What the exercise asks
Report every line below that has the string "hollow" in it.

*** Opening Data shown ***

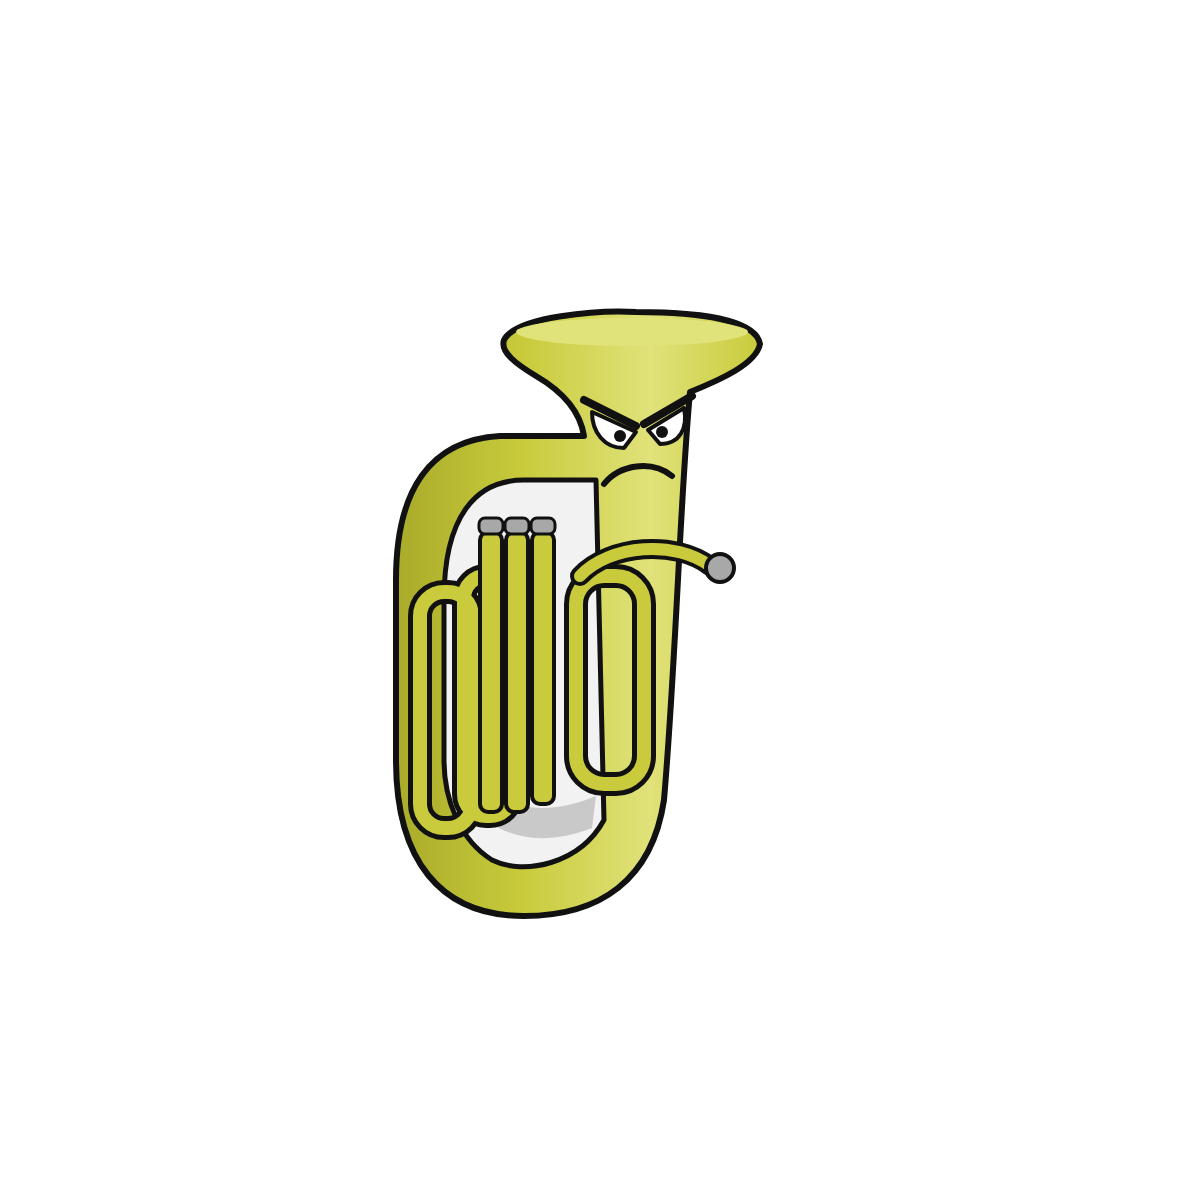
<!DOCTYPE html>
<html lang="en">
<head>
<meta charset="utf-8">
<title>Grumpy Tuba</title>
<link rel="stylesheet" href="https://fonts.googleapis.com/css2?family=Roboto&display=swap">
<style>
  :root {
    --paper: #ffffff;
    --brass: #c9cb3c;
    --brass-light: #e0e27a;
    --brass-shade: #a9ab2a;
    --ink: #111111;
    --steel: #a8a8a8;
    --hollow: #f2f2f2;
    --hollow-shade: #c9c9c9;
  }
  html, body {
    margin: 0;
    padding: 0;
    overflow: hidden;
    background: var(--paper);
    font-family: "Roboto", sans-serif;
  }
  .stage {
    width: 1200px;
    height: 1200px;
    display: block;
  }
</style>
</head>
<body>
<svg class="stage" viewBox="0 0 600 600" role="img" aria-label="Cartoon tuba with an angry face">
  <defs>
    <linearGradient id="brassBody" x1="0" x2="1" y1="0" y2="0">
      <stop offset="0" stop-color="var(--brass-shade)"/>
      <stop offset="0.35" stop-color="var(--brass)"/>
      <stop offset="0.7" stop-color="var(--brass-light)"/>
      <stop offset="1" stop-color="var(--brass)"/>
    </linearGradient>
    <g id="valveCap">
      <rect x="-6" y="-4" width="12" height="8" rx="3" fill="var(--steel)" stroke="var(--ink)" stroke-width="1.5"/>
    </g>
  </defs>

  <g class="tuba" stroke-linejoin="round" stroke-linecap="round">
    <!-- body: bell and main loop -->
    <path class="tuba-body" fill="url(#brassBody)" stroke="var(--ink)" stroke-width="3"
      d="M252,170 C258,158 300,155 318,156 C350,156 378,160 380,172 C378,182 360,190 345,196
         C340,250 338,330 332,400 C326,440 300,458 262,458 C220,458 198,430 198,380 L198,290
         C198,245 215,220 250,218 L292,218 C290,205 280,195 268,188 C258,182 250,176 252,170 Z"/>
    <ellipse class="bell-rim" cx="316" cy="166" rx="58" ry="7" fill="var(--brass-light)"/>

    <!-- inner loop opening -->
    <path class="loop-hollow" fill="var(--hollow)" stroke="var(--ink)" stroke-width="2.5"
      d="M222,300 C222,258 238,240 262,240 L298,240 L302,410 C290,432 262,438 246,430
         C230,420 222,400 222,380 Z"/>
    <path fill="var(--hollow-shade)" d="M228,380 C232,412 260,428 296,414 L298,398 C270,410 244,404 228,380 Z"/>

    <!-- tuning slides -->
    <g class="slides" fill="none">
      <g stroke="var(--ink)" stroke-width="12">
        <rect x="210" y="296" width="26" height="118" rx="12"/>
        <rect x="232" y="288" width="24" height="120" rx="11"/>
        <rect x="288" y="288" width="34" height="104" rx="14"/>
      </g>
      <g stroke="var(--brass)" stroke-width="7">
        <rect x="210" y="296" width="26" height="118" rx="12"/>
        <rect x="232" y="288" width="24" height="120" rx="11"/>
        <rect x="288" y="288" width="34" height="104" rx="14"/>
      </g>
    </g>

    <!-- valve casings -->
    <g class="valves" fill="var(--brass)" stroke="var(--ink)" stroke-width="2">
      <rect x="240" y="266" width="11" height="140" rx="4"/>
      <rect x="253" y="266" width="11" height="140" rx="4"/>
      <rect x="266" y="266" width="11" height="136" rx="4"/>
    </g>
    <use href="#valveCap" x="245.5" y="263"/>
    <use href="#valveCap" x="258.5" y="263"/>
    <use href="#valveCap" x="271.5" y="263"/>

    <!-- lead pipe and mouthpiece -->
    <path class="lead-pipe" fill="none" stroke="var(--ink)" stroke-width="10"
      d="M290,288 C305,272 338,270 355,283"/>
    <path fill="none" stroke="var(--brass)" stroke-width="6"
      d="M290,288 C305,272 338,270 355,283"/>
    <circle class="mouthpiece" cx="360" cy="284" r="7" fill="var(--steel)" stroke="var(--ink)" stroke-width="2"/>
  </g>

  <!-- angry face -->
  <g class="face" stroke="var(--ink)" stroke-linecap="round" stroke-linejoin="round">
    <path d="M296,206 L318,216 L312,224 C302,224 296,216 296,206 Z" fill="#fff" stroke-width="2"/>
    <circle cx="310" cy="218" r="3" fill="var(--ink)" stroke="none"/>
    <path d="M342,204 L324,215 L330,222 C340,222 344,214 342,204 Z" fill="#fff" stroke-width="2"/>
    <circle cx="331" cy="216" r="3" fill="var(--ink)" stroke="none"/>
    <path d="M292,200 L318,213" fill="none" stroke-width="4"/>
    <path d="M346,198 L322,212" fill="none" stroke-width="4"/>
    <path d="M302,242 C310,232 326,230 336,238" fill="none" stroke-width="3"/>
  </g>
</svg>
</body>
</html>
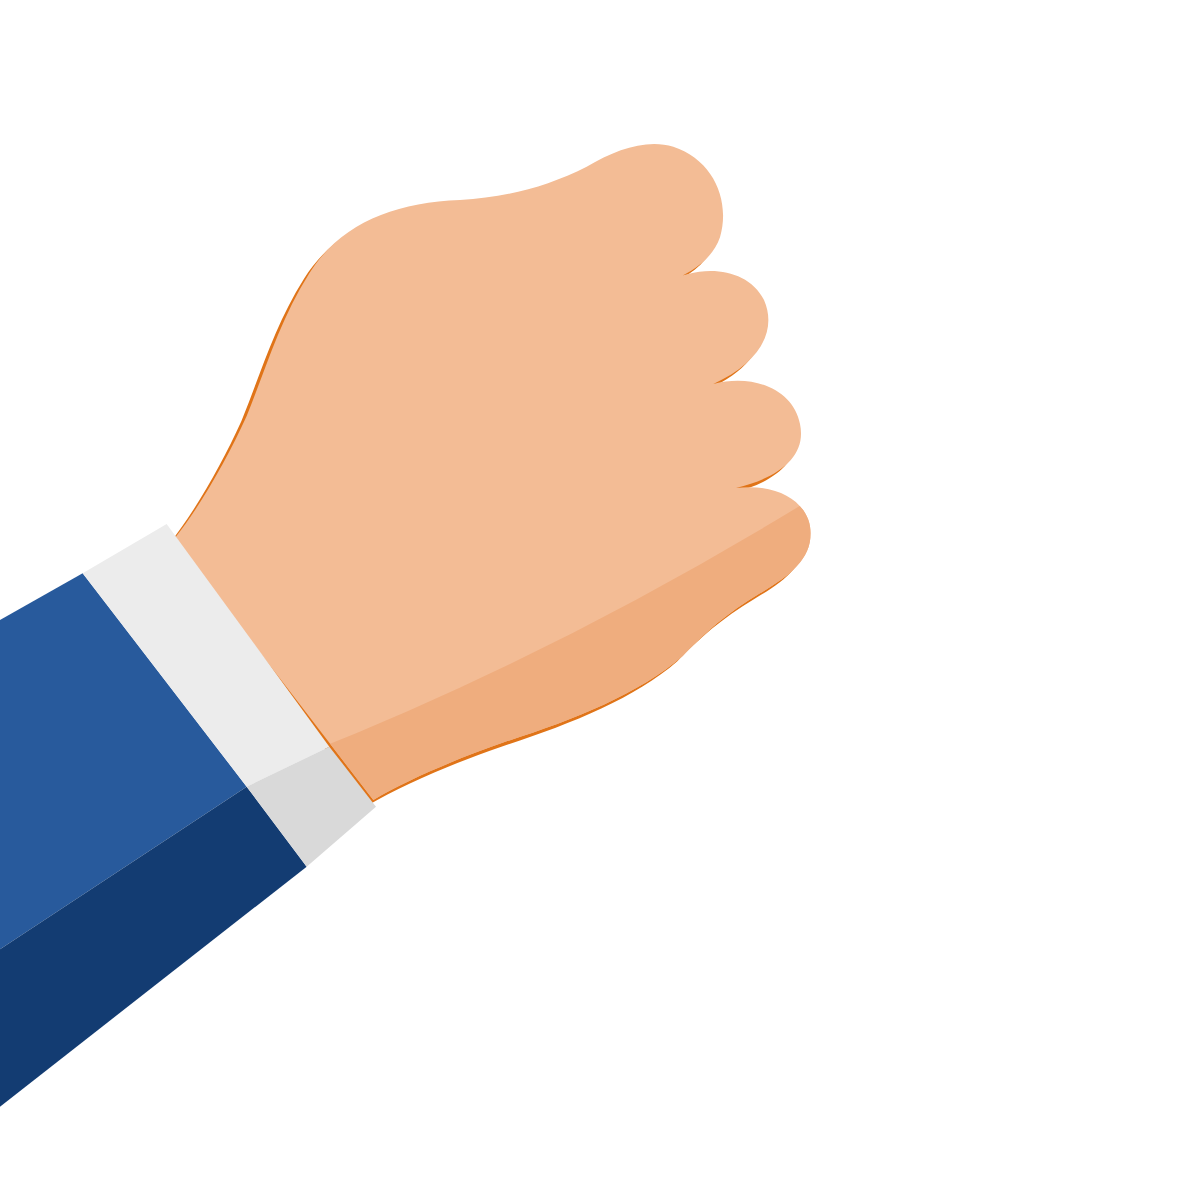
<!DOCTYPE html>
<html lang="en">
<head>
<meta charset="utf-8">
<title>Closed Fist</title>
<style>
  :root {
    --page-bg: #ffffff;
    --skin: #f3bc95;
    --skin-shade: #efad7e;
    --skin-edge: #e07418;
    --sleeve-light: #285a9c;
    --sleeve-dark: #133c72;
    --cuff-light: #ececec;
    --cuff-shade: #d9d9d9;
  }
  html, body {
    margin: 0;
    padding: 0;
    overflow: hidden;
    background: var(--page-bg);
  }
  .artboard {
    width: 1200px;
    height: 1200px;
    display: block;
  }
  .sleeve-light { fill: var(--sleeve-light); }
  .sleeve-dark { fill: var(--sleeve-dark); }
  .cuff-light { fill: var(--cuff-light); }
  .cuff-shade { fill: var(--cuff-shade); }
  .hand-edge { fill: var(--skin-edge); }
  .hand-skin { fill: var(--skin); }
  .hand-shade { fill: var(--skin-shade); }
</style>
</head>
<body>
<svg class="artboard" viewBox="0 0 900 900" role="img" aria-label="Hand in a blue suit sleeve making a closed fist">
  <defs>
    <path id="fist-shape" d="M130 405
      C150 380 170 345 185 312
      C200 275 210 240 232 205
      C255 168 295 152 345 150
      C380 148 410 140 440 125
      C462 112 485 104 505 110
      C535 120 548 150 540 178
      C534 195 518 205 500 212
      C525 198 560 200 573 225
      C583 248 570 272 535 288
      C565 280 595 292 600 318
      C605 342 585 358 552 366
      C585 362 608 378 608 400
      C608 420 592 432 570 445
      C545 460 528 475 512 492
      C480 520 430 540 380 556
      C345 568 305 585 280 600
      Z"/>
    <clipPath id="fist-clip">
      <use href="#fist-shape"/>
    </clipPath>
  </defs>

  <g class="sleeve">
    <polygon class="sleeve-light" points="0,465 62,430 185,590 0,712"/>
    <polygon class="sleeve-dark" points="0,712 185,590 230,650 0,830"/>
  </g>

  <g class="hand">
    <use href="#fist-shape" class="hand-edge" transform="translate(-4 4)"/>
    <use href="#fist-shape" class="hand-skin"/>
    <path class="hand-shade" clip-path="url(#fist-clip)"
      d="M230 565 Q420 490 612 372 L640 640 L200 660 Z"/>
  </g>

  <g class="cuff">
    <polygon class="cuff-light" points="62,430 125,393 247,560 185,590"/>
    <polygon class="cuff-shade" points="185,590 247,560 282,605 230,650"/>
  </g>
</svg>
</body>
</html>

*** Closing Data shown ***

Worked solution
    --hollow: #f2f2f2;
    --hollow-shade: #c9c9c9;
    <path class="loop-hollow" fill="var(--hollow)" stroke="var(--ink)" stroke-width="2.5"
    <path fill="var(--hollow-shade)" d="M228,380 C232,412 260,428 296,414 L298,398 C270,410 244,404 228,380 Z"/>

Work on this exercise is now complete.